2. Avoid MRI with GBC in those with GFR <30 ml/min (estimated by MDRD formula)
MDRD formula may overestimate GFR in those of low weightconsider Cockcroft‐Gault calculation or 24 hour urine collection for creatinine clearance
MDRD is invalid in patient with a rising serum creatinine concentration. Assume GFR <30 in those with acutely rising serum creatinine concentration
3. Consider alternative imaging studies or MRI studies without Gadolinium consult radiologist
4. If GBC study is a necessity, then as low a dose as possible of a macrocyclic chelate would be recommended
5. If an exposure to gadolinium occurs in ESRD, hemodialysis should be performed as soon as possible and repeated on consecutive days
6. If an exposure to gadolinium occurs in CKD 4 or 5 or AKI patient (not on dialysis), an individualized approach should be undertaken when considering temporary catheter placement and initiation of hemodialysis

The FDA has sent out several alerts since June 2006, the most recent in May 2007.30, 4446 In its Information for Healthcare Professionals alert, the FDA outlines recommendations. These are included in our final recommendations shown in Table 3.30 Those with a recent liver transplant, or those with chronic liver disease, who have associated kidney insufficiency of any severity, have also been identified by the FDA as an at risk group. This is based on reports of NSF occurring more commonly in patients with AKI who have these underlying conditions.47


With the high and increasing rates of AKI, CKD and ESRD seen among hospitalized patients,48 the need for vigilance when obtaining imaging with GBC agents becomes particularly important in the inpatient setting. As a preventable disease, it is incumbent upon us to fully understand the risk factors and potential pitfalls that may result in a patient exposed to these agents. The hospitalist has the unique role of acting as a firewall between the patient and the imaging study that may put him or her at risk for this devastating disorder.
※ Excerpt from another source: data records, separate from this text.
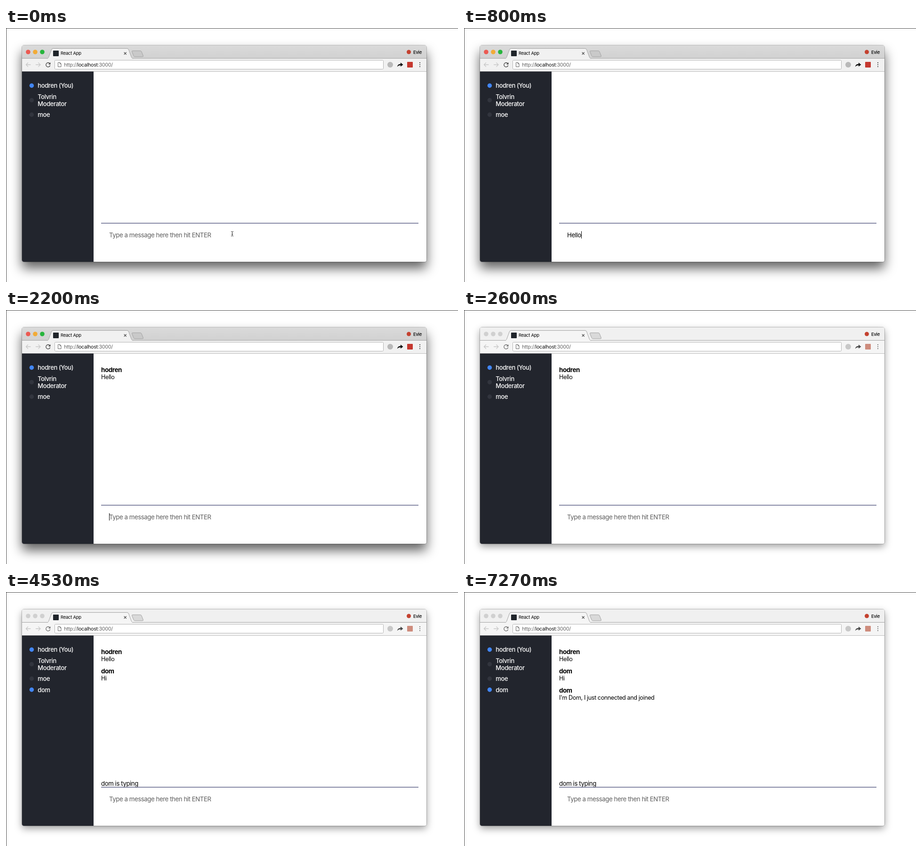
Animation, 960 px wide and 540 px high, one loop 8000 ms. Source, as an HTML page:

```html
<!DOCTYPE html>
<html lang="en">
<head>
<meta charset="utf-8">
<title>Chat demo</title>
<style>
  html, body { margin: 0; width: 100%; height: 100%; overflow: hidden; background: #fff; }
  svg { display: block; width: 960px; height: 540px; }
  text { font: 13.2px Inter, "Open Sans", sans-serif; letter-spacing: -.031em; white-space: pre; }
  .name { font-weight: 700; font-size: 13.4px; }
  .msg { font-size: 12.57px; }
  .side { fill: #fff; font-weight: 500; font-size: 13px; }
  .hint { fill: #5d5d5d; }
  .tab { font-size: 9.5px; }
  .url { font-size: 10.8px; fill: #666; }
  .line { fill: none; stroke-width: 1.3; }
</style>
</head>
<body>
<svg viewBox="0 0 960 540">
  <defs>
    <filter id="wide" x="-10%" y="-15%" width="120%" height="135%"><feGaussianBlur stdDeviation="12"/></filter>
    <filter id="soft" x="-10%" y="-15%" width="120%" height="130%"><feGaussianBlur stdDeviation="8"/></filter>
    <linearGradient id="bar" x2="0" y2="1"><stop stop-color="#dadada"/><stop offset="1" stop-color="#d1d1d1"/></linearGradient>
    <clipPath id="frame"><rect x="34" y="37" width="859" height="460" rx="4"/></clipPath>
  </defs>
  <rect width="960" height="540" fill="#fff"/>
  <rect id="shadowOn" x="34" y="51" width="859" height="460" rx="4" fill-opacity=".62" filter="url(#wide)"/>
  <rect id="shadowOff" x="34" y="43" width="859" height="460" rx="4" fill-opacity=".38" filter="url(#soft)"/>
  <path d="M0 .5H960M.5 0V540" stroke="#4a4a4a"/>
  <rect x="33.5" y="36.5" width="860" height="461" rx="4.5" fill="none" stroke="#000" stroke-opacity=".22"/>

  <g clip-path="url(#frame)">
    <rect x="34" y="37" width="859" height="460" fill="#fff"/>
    <rect id="titleBar" x="34" y="37" width="859" height="28"/>
    <rect id="toolBar" x="34" y="64" width="859" height="28"/>
    <path d="M34 64.5H88M269 64.5H893" stroke="#a3a3a3"/>
    <path d="M34 92.5H893" stroke="#bdbdbd"/>
    <path id="tabShape" d="M87 65C90 64.5 90 63 91 61L96.500 46Q97.500 43.500 100 43.500H257Q259.500 43.500 260.500 46L266 61C267 63 267 64.500 270 65" stroke="#a3a3a3"/>
    <path id="newTab" d="M269 48.500H285Q287 48.500 287.700 50L291.300 59Q292 61 290 61H274Q272 61 271.300 59.500L267.600 50.500Q267 48.500 269 48.500Z" stroke="#a3a3a3"/>
    <g id="lights"></g>
    <rect x="100" y="48" width="12" height="12" rx="1" fill="#20252b"/>
    <text class="tab" x="116" y="57.300">React App</text>
    <path d="M250.700 51.500l5 5m0-5l-5 5" stroke="#4c4c4c" stroke-width="1.200"/>
    <circle cx="855.500" cy="51" r="4.500" fill="#c4412f"/>
    <text class="tab" x="865" y="54.500" font-weight="500" style="font-weight:500">Evie</text>

    <rect x="103.500" y="68.500" width="698" height="19" rx="2" fill="#fff" stroke="#b4b4b4"/>
    <path class="line" d="M52.500 78H42.500M47 73.500L42.500 78L47 82.500M63 78H73M68.500 73.500L73 78L68.500 82.500" stroke="#c9c9c9"/>
    <path d="M110.500 73.500H114.500L117 76V82.500H110.500ZM114.500 73.500V76H117" fill="none" stroke="#666"/>
    <text class="url" x="123" y="81.600">http://<tspan fill="#111">localhost</tspan>:3000/</text>
    <g id="icons">
      <path class="line" d="M93 75.600A4.500 4.500 0 1 0 93.700 79.500" stroke="#444" stroke-width="1.500"/>
      <path d="M94.500 73V77.500H90Z" fill="#444"/>
      <circle cx="816" cy="78" r="6" fill="#b9b9b9"/>
      <path d="M831 82.500C831.500 78.500 834 76.500 838 76.500V73.500L843.500 78L838 82V79.300C835 79.300 833 80 831 82.500Z" fill="#111"/>
      <rect id="badge" x="852" y="72" width="12" height="12" rx="1"/>
      <path d="M879 73.900h.01M879 78h.01M879 82.100h.01" stroke="#444" stroke-width="2.200" stroke-linecap="round"/>
    </g>

    <rect x="34" y="92.500" width="152" height="405" fill="#22252d"/>
    <g id="people"></g>
    <g id="messages"></g>
    <text id="typing" x="202" y="412">dom is typing</text>
    <path d="M202 415H876" stroke="#5f6388" stroke-width="1.300"/>
    <text id="hint" class="hint" x="219" y="445">Type a message here then hit ENTER</text>
    <text id="draft" x="219" y="445"></text>
    <path id="caret" d="M0 432V447.500" stroke="#000"/>
    <path id="beam" d="M478 432.500Q480.500 432.500 480.500 434.500V440.500Q480.500 442.500 478 442.500M483 432.500Q480.500 432.500 480.500 434.500M480.500 440.500Q480.500 442.500 483 442.500M479 438.500H482" fill="none" stroke="#333"/>
  </g>
</svg>
<script>
const LOOP = 8000;
const BLUR_AT = 2600, SENT_AT = 1130;
const KEY_TIMES = [200, 400, 530, 670, 800];
const WORD = 'Hello';
const NS = 'http://www.w3.org/2000/svg';
const $ = id => document.getElementById(id);

function add(parent, tag, attrs, text) {
  const el = document.createElementNS(NS, tag);
  for (const key in attrs) el.setAttribute(key, attrs[key]);
  if (text) el.textContent = text;
  parent.appendChild(el);
  return el;
}

const show = (el, on) => el.setAttribute('visibility', on ? 'visible' : 'hidden');
const within = (t, from, to) => t >= from && t < to;

const lights = ['#ec5a52', '#f2ab37', '#27b53c'].map((color, i) =>
  ({ color, el: add($('lights'), 'circle', { cx: 47 + 15 * i, cy: 51, r: 4.8 }) }));

function person(y, online, lines, at = 0) {
  const el = add($('people'), 'g', {});
  add(el, 'circle', { cx: 54.5, cy: y, r: 4.7, fill: online ? '#4286f5' : '#32353e' });
  const top = y + 4.8 - (lines.length - 1) * 7.7;
  lines.forEach((line, i) =>
    add(el, 'text', { class: 'side', x: 67.3, y: top + 15.4 * i }, line));
  return { el, at };
}

function message(y, name, body, at) {
  const el = add($('messages'), 'g', {});
  add(el, 'text', { class: 'name', x: 202, y }, name);
  add(el, 'text', { class: 'msg', x: 202, y: y + 15 }, body);
  return { el, at };
}

const arrivals = [
  person(122.5, true, ['hodren (You)']),
  person(153.5, false, ['Tolvrin', 'Moderator']),
  person(184.3, false, ['moe']),
  person(207.8, true, ['dom'], 2730),
  message(132, 'hodren', WORD, 1400),
  message(173.3, 'dom', 'Hi', 4530),
  message(214, 'dom', "I'm Dom, I just connected and joined", 6800)
];

function drawWindow(active) {
  show($('shadowOn'), active);
  show($('shadowOff'), !active);
  $('titleBar').setAttribute('fill', active ? 'url(#bar)' : '#f0f0f0');
  $('toolBar').setAttribute('fill', active ? '#f1f1f1' : '#f5f5f5');
  $('tabShape').setAttribute('fill', active ? '#f1f1f1' : '#f5f5f5');
  $('newTab').setAttribute('fill', active ? '#c9c9c9' : '#d9d9d9');
  $('badge').setAttribute('fill', active ? '#c5382f' : '#c26a55');
  $('icons').setAttribute('opacity', active ? 1 : 0.75);
  lights.forEach(({ el, color }) => el.setAttribute('fill', active ? color : '#d0d0d0'));
}

function drawInput(t) {
  const typed = t < SENT_AT ? KEY_TIMES.filter(k => t >= k).length : 0;
  const draft = $('draft');
  draft.textContent = WORD.slice(0, typed);
  show($('hint'), !typed);
  show($('beam'), t < KEY_TIMES[0]);
  show($('caret'), within(t, KEY_TIMES[0], 1600) || within(t, 2070, BLUR_AT));
  const end = typed ? draft.getComputedTextLength() : 0;
  $('caret').setAttribute('transform', `translate(${219.5 + Math.round(end)} 0)`);
}

function draw(t) {
  drawWindow(t < BLUR_AT);
  drawInput(t);
  arrivals.forEach(({ el, at }) => show(el, t >= at));
  show($('typing'), within(t, 4000, 6930) || t >= 7270);
}

const start = performance.now();
function tick() {
  draw((performance.now() - start) % LOOP);
  requestAnimationFrame(tick);
}
tick();
</script>
</body>
</html>
```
Identification of GBC as a major culprit in the development of NSF and hence avoidance of this agent in those at the highest risk is expected to reduce the incidence of NSF. It is likely that the future will bring further understanding of the underlying mechanisms of gadolinium‐induced NSF and with this understanding, even safer strategies for GBC usage. However, until safer contrast agents become available, avoidance of GBC exposure in those with advanced acute or CKD remains our most important defense.


   Comments ()